Friday, September 19, 2008

Houston Needs Price Gouging

In the wee hours of Saturday, September 13th, Hurricane Ike came ashore in Galveston County, Texas, where I live. With my family safely housed with relatives on the far northwest side of Houston, I traveled Saturday afternoon to view the damage to my home situated several miles from the coast. I faced little traffic on the highways, few downed power lines, and had little problem getting to where I was going. Now, six days later delivery trucks don’t seem to be able to make it here. Houston’s mayor is still pleading companies to make deliveries of gas, food, and ice, as we sit in long lines for necessities and common comforts. How do we fix this problem? Legalize price gouging.

What was noticeable for a number of days after the storm was gasoline hoarding. Queues for gasoline extended multiple blocks and required several hours of patience. The overwhelming majority of customers not only completely filled the tanks within their vehicles, but they also filled one or more gasoline canisters. No one wanted to wait through another line, so the incentive from price controls was to purchase as much as possible to avoid the need to come back. Because of this incentive, the few gas stations that were open inevitably ran out of fuel, feeding a vicious cycle of panic and hoarding.

If gasoline prices had been allowed to float up to, say, $8, some people, including tightwads like me, would have chosen not to buy as much gasoline in hopes that the price would come down over the next few days. If the average customer was buying only 10 gallons of gasoline instead of 25, the stations would have been able to service more people because the incentives would be to self-ration and not as much to hoard.

The unseen benefits that $8 gasoline would have brought are alternative purchasing options. With enormous profit margins to be made, tanker trucks from the four corners of America would have set off to sell gasoline on the roadside, in parking lots, or door to door, quickly ending the shortage. Instead of getting on the phone and begging for supplies, the mayor could have concentrated on traditional city functions like restoring water, clearing roads and removing debris.

Now, the greatest shortage is electricity. While few incentives could encourage the power companies to work faster, nor for safety reasons should they, there are alternatives that price gouging could provide. The tens of thousands of people who own generators, but have now had their electricity restored, have likely tucked them back into the corner of the garage. If the price was allowed to double or triple, they would be placed in a much more helpful position of being able to pocket some cash now and buy another generator when the prices return to normal in the coming months. As it is, few individuals have an economic incentive to part with their generators and give them over to the hundreds of thousands facing weeks without electricity. Because price gouging is illegal, thousands of people are burning up precious gasoline hoping to hit the Home Depot lottery by being there when the next shipment of five generators arrives tomorrow.

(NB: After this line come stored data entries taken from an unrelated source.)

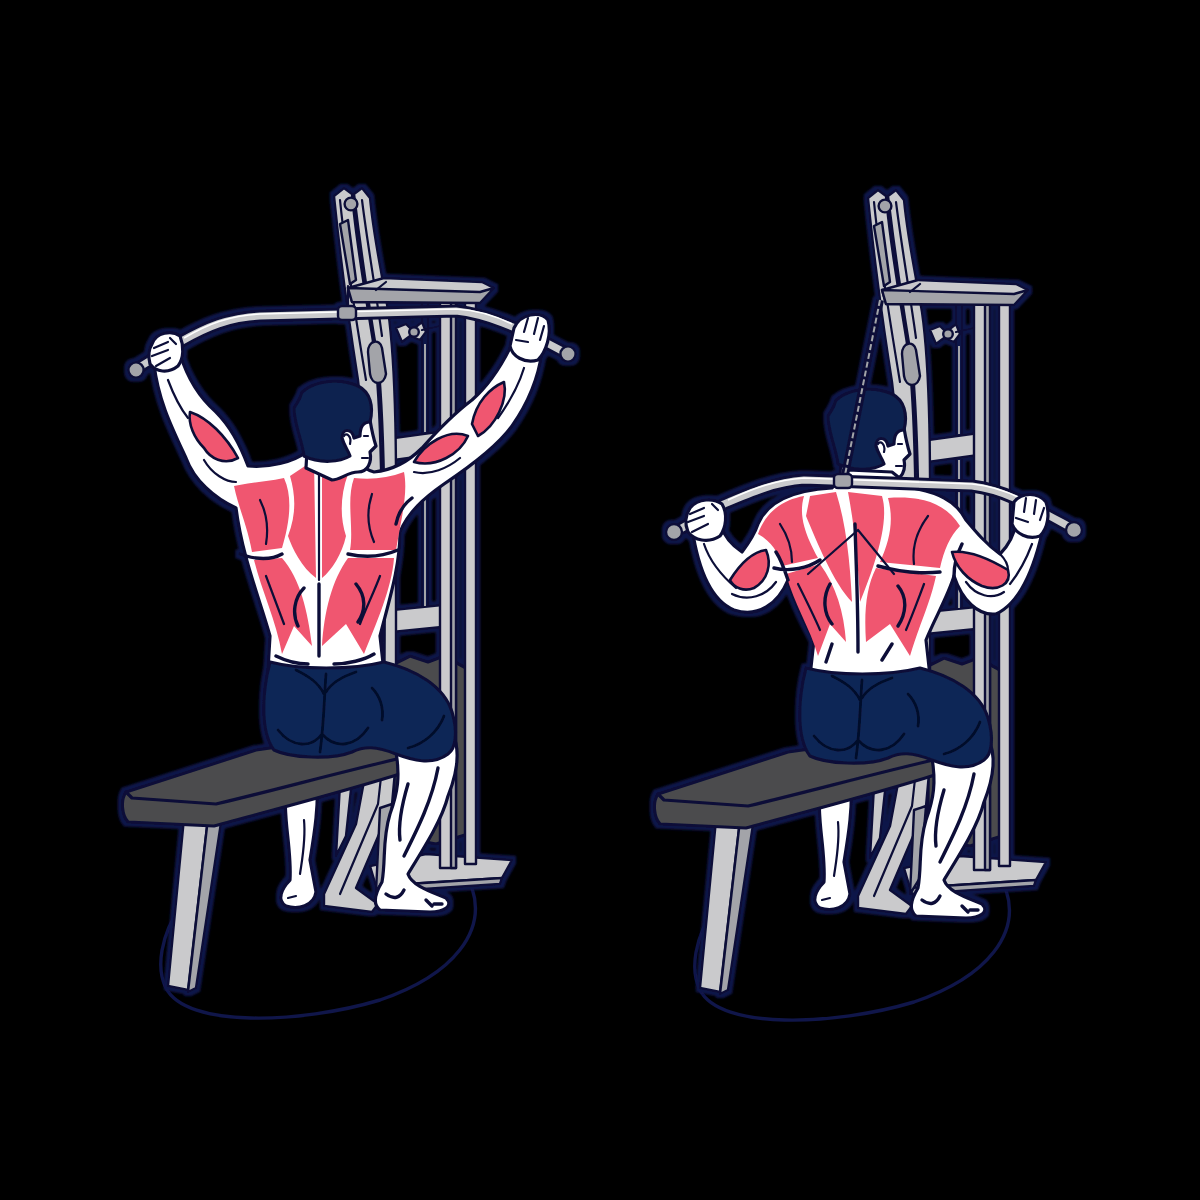
<!DOCTYPE html>
<html lang="en">
<head>
<meta charset="utf-8">
<title>Lat pulldown: start and end position</title>
<style>
  :root {
    --ground: #000000;
    --outline: #0b1038;
    --halo: #10164a;
    --skin: #ffffff;
    --muscle: #f0566f;
    --cloth: #0d2757;
    --hair: #0b2350;
    --steel: #cacacc;
    --steel-shade: #a3a4a9;
    --pad: #4c4b4d;
    --pad-edge: #3b3a3d;
  }
  html, body { margin: 0; background: var(--ground); }
  .canvas { width: 1200px; height: 1200px; overflow: hidden; background: var(--ground); }
  .canvas svg { display: block; width: 1200px; height: 1200px; }
  .steel, .shade, .pad, .pad-edge, .skin, .cloth, .hair {
    stroke: var(--outline); stroke-width: 1.6; stroke-linejoin: round; stroke-linecap: round;
  }
  .steel { fill: var(--steel); stroke-width: 1.2; }
  .shade { fill: var(--steel-shade); stroke-width: 1.2; }
  .pad { fill: var(--pad); }
  .pad-edge { fill: var(--pad-edge); }
  .skin { fill: var(--skin); }
  .cloth { fill: var(--cloth); }
  .hair { fill: var(--hair); }
  .muscle { fill: var(--muscle); }
  .limb-muscle { fill: var(--muscle); stroke: var(--outline); stroke-width: 1.3; stroke-linejoin: round; }
  .line { fill: none; stroke: var(--outline); stroke-width: 1.7; stroke-linecap: round; stroke-linejoin: round; }
  .fine { stroke-width: 1.1; }
  .bar-edge { fill: none; stroke: var(--outline); stroke-width: 6.6; stroke-linecap: round; stroke-linejoin: round; }
  .bar-core { fill: none; stroke: var(--steel); stroke-width: 3.6; stroke-linecap: round; stroke-linejoin: round; }
  .bar-shine { fill: none; stroke: var(--skin); stroke-width: .8; }
  .floor { fill: none; stroke: var(--halo); stroke-width: 1.7; stroke-linecap: round; }
</style>
</head>
<body>
<main class="canvas">
<svg viewBox="0 0 600 600" role="img" aria-label="Two back views of a man on a lat pulldown machine, arms raised and bar pulled down, with working muscles in pink">
  <defs>
    <filter id="halo" x="-5%" y="-5%" width="110%" height="110%">
      <feMorphology in="SourceAlpha" operator="dilate" radius="1.7" result="grown"/>
      <feGaussianBlur in="grown" stdDeviation=".5" result="soft"/>
      <feFlood flood-color="#10164a"/>
      <feComposite in2="soft" operator="in" result="edge"/>
      <feMerge><feMergeNode in="edge"/><feMergeNode in="SourceGraphic"/></feMerge>
    </filter>

    <g id="machine">
      <!-- weight stack and rear frame -->
      <path class="steel" d="M185 433 L213 427 L256 430 L251 439 L188 443Z"/>
      <path class="shade" d="M188 443 L251 439 L250 442 L189 446Z"/>
      <path class="pad" d="M197 332 L205 328 L214 331 L222 328 L233 334 L234 417 L218 422 L197 418Z"/>
      <path class="steel" d="M197 219 L226 215 L226 226 L197 230Z"/>
      <path class="steel" d="M196 305 L226 302 L226 313 L196 316Z"/>
      <path class="steel" d="M220 150 H228 V434 H220Z"/>
      <path class="shade" d="M225.500 150 H228 V434 H225.500Z"/>
      <path class="steel" d="M232.500 149 H238 V432 H232.500Z"/>
      <path class="line fine" d="M211 152 V216 M214 152 V216 M211 229 V303 M214 229 V303"/>
      <path fill="none" stroke="var(--steel-shade)" stroke-width="1" d="M212.500 172 V216 M212.500 229 V303"/>
      <!-- mast -->
      <path class="steel" d="M167 98 L172 94 L176 97 C178 122 183 148 187 174 C191 205 191 260 191 300 L191 380 L184 380 C184 320 185 240 179 190 C174 158 170 128 167 98Z"/>
      <path class="steel" d="M177 97 L181 94 L185 99 C187 120 191 137 194 155 C199 190 198 250 198 300 L198 386 L192 386 C192 320 194 230 189 180 C184 150 180 122 177 97Z"/>
      <path class="line fine" d="M170 100 C173 130 178 160 183 190 M181 100 C184 124 188 146 191 168"/>
      <circle class="shade" cx="175.500" cy="102" r="3.200"/>
      <path class="shade" d="M170 112 L174 110 L178 140 L175 142Z"/>
      <!-- top beam -->
      <path class="steel" d="M174 144 L192 139 L241 141 L247 144 L240 151 L176 151Z"/>
      <path class="shade" d="M174 144 L240 146 L247 144 L240 151.500 L176 151Z"/>
      <path class="line fine" d="M193 141 L188 145"/>
      <!-- rear pulleys -->
      <path class="shade" d="M184 176 C184 170 190 169 191 174 L193 187 C192 193 186 193 185 187Z"/>
      <path class="steel" d="M198 164 L203 162 L206 165 L211 161 L213 166 L210 170 L205 168 L201 171Z"/>
      <circle class="shade" cx="207" cy="166" r="2.400"/>
      <path class="line fine" d="M211 165 L220 163"/>
      <!-- front foot of the mast -->
      <path class="steel" d="M184 380 L198 380 L196 402 L178 444 L189 452 L186 456 L162 453 L162 447 L178 412Z"/>
      <path class="line fine" d="M191 384 L189 402 L170 447"/>
      <path class="shade" d="M190 404 L196 402 L193 438 L188 446Z"/>
      <path class="steel" d="M170 392 L176 390 L173 418 L168 428Z"/>
    </g>

    <g id="far-leg">
      <path class="skin" d="M143 392 L158 388 C160 400 157 418 155 430 L158 446 C157 453 149 455 143 453 C138 450 141 444 145 440 C146 424 141 408 143 392Z"/>
      <path class="line fine" d="M152 410 C153 420 151 430 150 437 M144 449 L148 448"/>
    </g>

    <g id="bench">
      <path class="steel" d="M92 409 L104 409 L94 495 L84 493Z"/>
      <path class="shade" d="M104 409 L111 408 L98 494 L94 496Z"/>
      <path class="pad" d="M63 396 L128 375 C150 371 190 372 206 377 L204 382 L106 404 L65 402Z"/>
      <path class="pad" d="M63 396 C60 400 61 408 64 411 L107 413 C140 404 175 395 203 386 L205 378 C170 386 138 395 108 402 L66 399Z"/>
    </g>

    <g id="lower-body">
      <path class="skin" d="M198 376 L226 366 C231 376 228 388 224 398 C221 410 212 424 204 437 C206 443 216 446 223 449 C227 453 222 456 215 456 L190 455 C186 452 188 446 191 441 C193 430 191 420 195 407 C199 396 200 388 198 376Z"/>
      <path class="line" d="M219 384 C216 400 209 414 202 428 M204 392 C201 402 199 412 200 420 M193 447 C197 450 200 449 202 445 M217 452 L221 452 M213 450 L216 453"/>
      <path class="cloth" d="M135 331 C150 335 176 335 192 331 C208 335 222 343 226 356 C229 366 228 374 224 377 C216 383 206 380 198 377 C188 373 182 373 176 376 C166 380 145 379 137 375 C130 366 131 346 135 331Z"/>
      <path fill="none" stroke="#050d2c" stroke-width="1.400" stroke-linecap="round" d="M163 337 C162 350 162 362 160 376 M139 365 C146 374 156 374 161 367 C168 375 178 373 184 364 M186 344 C190 348 192 354 191 360 M148 335 C154 338 159 341 162 347 M178 336 C172 338 166 341 163 346 M204 374 C212 372 219 366 222 358"/>
    </g>

    <path id="floor-loop" class="floor" d="M91 452 C80 468 78 484 83 494 C93 514 150 512 190 500 C228 487 243 465 236 444"/>

    <g id="head">
      <path class="skin" d="M172 207 L185 210 C186 216 187 220 188 223 L185 226 C186 231 184 236 179 236 C174 236 170 240 166 240 L153 234 L154 216Z"/>
      <path class="hair" d="M152 228 C151 220 147 212 147 204 C148 202 150 200 151 196 C158 190 170 189 179 193 C185 196 187 203 185 211 C181 211 180 214 180 218 L177 219 C176 214 171 214 171 219 C172 223 174 225 175 228 C170 231 160 232 152 228Z"/>
      <path class="line fine" d="M172 218 C173 216 176 218 175 222 M181 229 L184 229 M182 218 L184 218"/>
    </g>
  </defs>

  <!-- START POSITION: arms raised -->
  <g id="start-position">
    <use href="#floor-loop"/>
    <g filter="url(#halo)">
      <use href="#machine"/>
      <use href="#far-leg"/>
      <use href="#bench"/>

      <g class="upper-body">
        <path class="skin" d="M77 182 L90 177 C94 190 100 199 108 206 C115 213 120 222 124 233 C134 234 147 231 153 226 L155 219 L177 222 C177 229 180 234 187 236 C197 235 205 230 211 224 C219 215 228 206 236 200 C244 193 250 184 255 174 L271 176 C269 190 263 203 256 213 C248 224 234 234 222 242 C212 249 204 256 200 266 C200 284 194 302 190 318 L192 336 C174 339 150 338 134 335 L135 318 C130 300 121 278 118 254 C107 249 97 240 93 229 C86 214 79 200 77 182Z"/>
        <g class="back-muscles">
          <path class="muscle" d="M117 243 C125 241 134 241 142 239 C147 250 144 264 141 274 L126 276 C124 264 119 253 117 243Z"/>
          <path class="muscle" d="M145 238 L157 230 L158 289 C151 284 146 274 144 268 C148 258 148 248 145 238Z"/>
          <path class="muscle" d="M161 230 L174 237 C170 248 170 259 173 268 C171 277 166 285 161 289Z"/>
          <path class="muscle" d="M177 239 C186 240 194 239 202 236 C204 246 201 258 198 275 L175 275 C177 264 173 250 177 239Z"/>
          <path class="muscle" d="M127 280 L141 279 C150 289 154 306 156 323 L147 313 L141 327 C138 310 131 296 127 280Z"/>
          <path class="muscle" d="M174 279 L197 279 C196 294 188 312 182 327 L173 312 L161 323 C162 306 166 290 174 279Z"/>
        </g>
        <path class="line" d="M120 277 C128 280 136 280 141 277 M174 277 C183 279 192 278 199 275 M152 294 C147 299 146 307 149 313 M178 292 C183 298 183 305 179 311 M159.500 292 V328 M138 328 C144 331 150 332 154 332 M167 332 C174 332 182 330 187 327 M198 262 C199 257 202 252 206 249"/>
        <path class="line fine" d="M159.500 232 V290 M130 250 C134 258 134 266 133 272 M186 247 C183 256 184 264 187 271 M133 288 C136 296 139 304 142 312 M190 288 C187 296 183 304 180 312"/>
        <path class="limb-muscle" d="M95 206 C104 209 113 218 119 229 C112 233 105 229 102 224 C97 219 94 212 95 206Z"/>
        <path class="limb-muscle" d="M207 231 C212 222 224 214 234 218 C230 227 218 234 207 231Z"/>
        <path class="limb-muscle" d="M236 212 C238 201 245 194 252 191 C254 200 248 213 239 218Z"/>
        <path class="line fine" d="M84 190 C87 198 90 204 94 209 M102 230 C106 237 113 241 118 241 M262 184 C259 194 254 202 249 209 M207 236 C215 238 224 234 230 229"/>
      </g>
      <use href="#head"/>
      <use href="#lower-body"/>

      <g class="pull-bar">
        <path class="line fine" d="M174 143 V155"/>
        <path class="bar-edge" d="M69 184 L90 171 C104 163 114 159 130 158 L228 155.500 C242 157 258 163 282 176"/>
        <path class="bar-core" d="M69 184 L90 171 C104 163 114 159 130 158 L228 155.500 C242 157 258 163 282 176"/>
        <path class="bar-shine" d="M92 169 C104 162 114 158 130 157 L228 154.500 C238 155 248 158 256 162"/>
        <rect class="shade" x="169" y="153" width="9" height="7" rx="2"/>
        <circle class="shade" cx="68" cy="185" r="3.800"/>
        <circle class="shade" cx="284" cy="177" r="3.800"/>
      </g>
      <g class="hands">
        <path class="skin" d="M76 172 C78 166 86 165 90 168 C92 173 92 179 89 183 C84 187 78 186 75 182 C74 178 74 175 76 172Z"/>
        <path class="line fine" d="M77 174 L84 171 M76 178 L84 175 M78 183 L85 179 M85 169 L88 172"/>
        <path class="skin" d="M257 164 C260 157 270 155 274 160 C276 167 273 176 269 180 C262 182 256 178 255 173Z"/>
        <path class="line fine" d="M264 159 L262 166 M269 159 L267 167 M272 163 L270 170 M258 170 L264 171"/>
      </g>
    </g>
  </g>

  <!-- END POSITION: bar pulled to the shoulders -->
  <g id="end-position">
    <use href="#floor-loop" x="267" y="1"/>
    <g filter="url(#halo)">
      <use href="#machine" x="267" y="1"/>
      <use href="#far-leg" x="267" y="1"/>
      <use href="#bench" x="266" y="1"/>

      <use href="#head" x="267" y="4"/>
      <g class="upper-body">
        <path class="skin" d="M346 264 C349 284 355 300 367 305 C379 309 389 302 394 290 C397 302 403 312 407 320 L405 338 C422 342 448 342 465 338 L463 320 C468 308 474 298 477 288 C481 300 489 308 498 307 C509 302 517 286 522 262 L508 261 C507 268 504 273 500 277 C493 272 488 266 483 260 C478 250 468 246 456 244 L446 236 L424 235 L416 244 C398 245 384 250 379 262 C377 268 374 272 371 276 C365 272 362 268 360 262Z"/>
        <g class="back-muscles">
          <path class="muscle" d="M379 267 C383 256 391 250 402 248 C399 258 403 268 409 279 L391 283 C389 276 386 271 379 267Z"/>
          <path class="muscle" d="M405 248 L418 246 C423 262 425 280 426 301 C417 292 408 270 403 258Z"/>
          <path class="muscle" d="M424 246 L441 248 C444 258 441 274 430 301 C429 280 427 262 424 246Z"/>
          <path class="muscle" d="M444 249 C458 248 472 250 480 263 C475 268 472 275 470 284 L440 281 C445 270 447 260 444 249Z"/>
          <path class="muscle" d="M393 287 L410 282 C418 293 422 306 423 321 L415 312 L409 328 C405 314 397 302 393 287Z"/>
          <path class="muscle" d="M438 284 L468 288 C465 302 459 314 455 328 L445 312 L433 321 C432 306 433 294 438 284Z"/>
        </g>
        <path class="line" d="M387 284 C395 286 404 284 410 280 M439 283 C450 286 461 287 470 286 M427.500 262 C428 282 429 300 429 326 M415 292 C411 299 412 307 416 312 M449 293 C454 299 453 307 449 313 M413 331 L416 322 M441 330 L446 322 M394 290 C392 284 390 279 388 276 M477 288 C477 282 479 276 481 272"/>
        <path class="line fine" d="M429 265 L404 287 M429 265 L447 287 M390 262 C394 268 396 274 396 281 M464 258 C458 266 456 274 457 282 M399 292 C403 300 407 308 410 315 M462 292 C459 300 456 308 453 315"/>
        <path class="limb-muscle" d="M365 290 C370 282 376 276 383 275 C386 282 384 290 377 294 C372 296 367 294 365 290Z"/>
        <path class="limb-muscle" d="M476 276 C484 275 494 279 504 285 C506 292 499 296 491 293 C484 290 478 284 476 276Z"/>
        <path class="line fine" d="M352 272 C355 281 361 288 368 294 M516 272 C513 280 509 287 505 292 M366 297 C374 301 383 298 388 291 M483 291 C488 298 496 300 502 296 M500 277 C503 280 504 283 504 285"/>
      </g>
      <use href="#lower-body" x="268" y="3"/>

      <g class="pull-bar">
        <path fill="none" stroke="var(--outline)" stroke-width="4" d="M440 150 L422 240"/>
        <path fill="none" stroke="var(--steel-shade)" stroke-width="1" stroke-dasharray="3 1.500" d="M440 150 L422 240"/>
        <path class="bar-edge" d="M341 264 L362 252 C376 246 388 241 402 240 L486 243 C502 245 514 252 534 263"/>
        <path class="bar-core" d="M341 264 L362 252 C376 246 388 241 402 240 L486 243 C502 245 514 252 534 263"/>
        <path class="bar-shine" d="M364 250 C377 244 388 240 402 239 L486 242 C496 243 504 246 510 249"/>
        <rect class="shade" x="417" y="237" width="9" height="7" rx="2"/>
        <circle class="shade" cx="337" cy="266" r="4"/>
        <circle class="shade" cx="537" cy="265" r="4"/>
      </g>
      <g class="hands">
        <path class="skin" d="M345 254 C349 249 357 249 361 252 C364 257 363 264 360 268 C354 272 347 270 344 266 C342 261 343 257 345 254Z"/>
        <path class="line fine" d="M345 257 L352 254 M344 261 L352 258 M346 266 L354 262 M356 252 L359 255"/>
        <path class="skin" d="M507 251 C511 246 519 246 523 251 C525 257 524 264 520 268 C514 270 508 267 506 262Z"/>
        <path class="line fine" d="M513 249 L512 256 M518 250 L517 257 M522 254 L520 260 M508 259 L514 261"/>
      </g>
    </g>
  </g>
</svg>
</main>
</body>
</html>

The emotional pull for an egalitarian distribution of food seems to be even stronger than that for gasoline, but the same problems persisted in local supermarkets after the storm. As I picked up a few items at a recently opened store near my home, I witnessed food hoarding going on as well. A woman added nearly a dozen packages of hot dogs to her cart already half-full with bags of frozen chicken breasts, and other packaged meats. She then turned to advise the other two women she was with to grab some. Each added half a dozen packages to their carts. I don’t know their situation back home, but since the shelves were mostly bare already, it probably meant that other people arriving later would have to go without. If the store had hiked the prices of certain items even a few dollars, food types in short supply could have been enjoyed by more people not just the lucky few who discovered that the store had recently restocked.

It is hard to label a system that bans price gouging egalitarian when the winners are those who get lucky or simply have a high tolerance for waiting in line. We need to legalize price gouging. As I wait for my roof to be fixed and tree limbs to be hauled off, I am eating no hot dogs. Can someone tell FEMA to send more hot dogs?


Ad Hoc Committee for Property Rights said...

Your comments are dead on. Prices are the method by which resources are allocated to those who value them most highly. Allowing prices to rise (even to "crazy" heights) reduces the demand and eliminates/ reduces hoarding. It's "funny" that I've heard all kinds of stories warning about gouging, but none regarding hoarding.

edgeofblade said...

I totally agree. People need to let the free market do what it does best: self-regulate. Calling it negatively-connotated "gouging" is just a response from the american consumer who expects to get a deal or a sale on everything, no matter the case. It has lead to a country full of "spendy-tightwads", willing to spend $.99 on a grade-D beef cheeseburger or throw a hissy-fit when a company appears to make a profit.

Obsession over price is dragging down quality (no one in their right mind would demand a $.99 anything if it's going in their body), and where that quality is standardized (gas), demand-rational price fluctuations suddenly become price gouging.

Higer demand? Higher prices, dammit.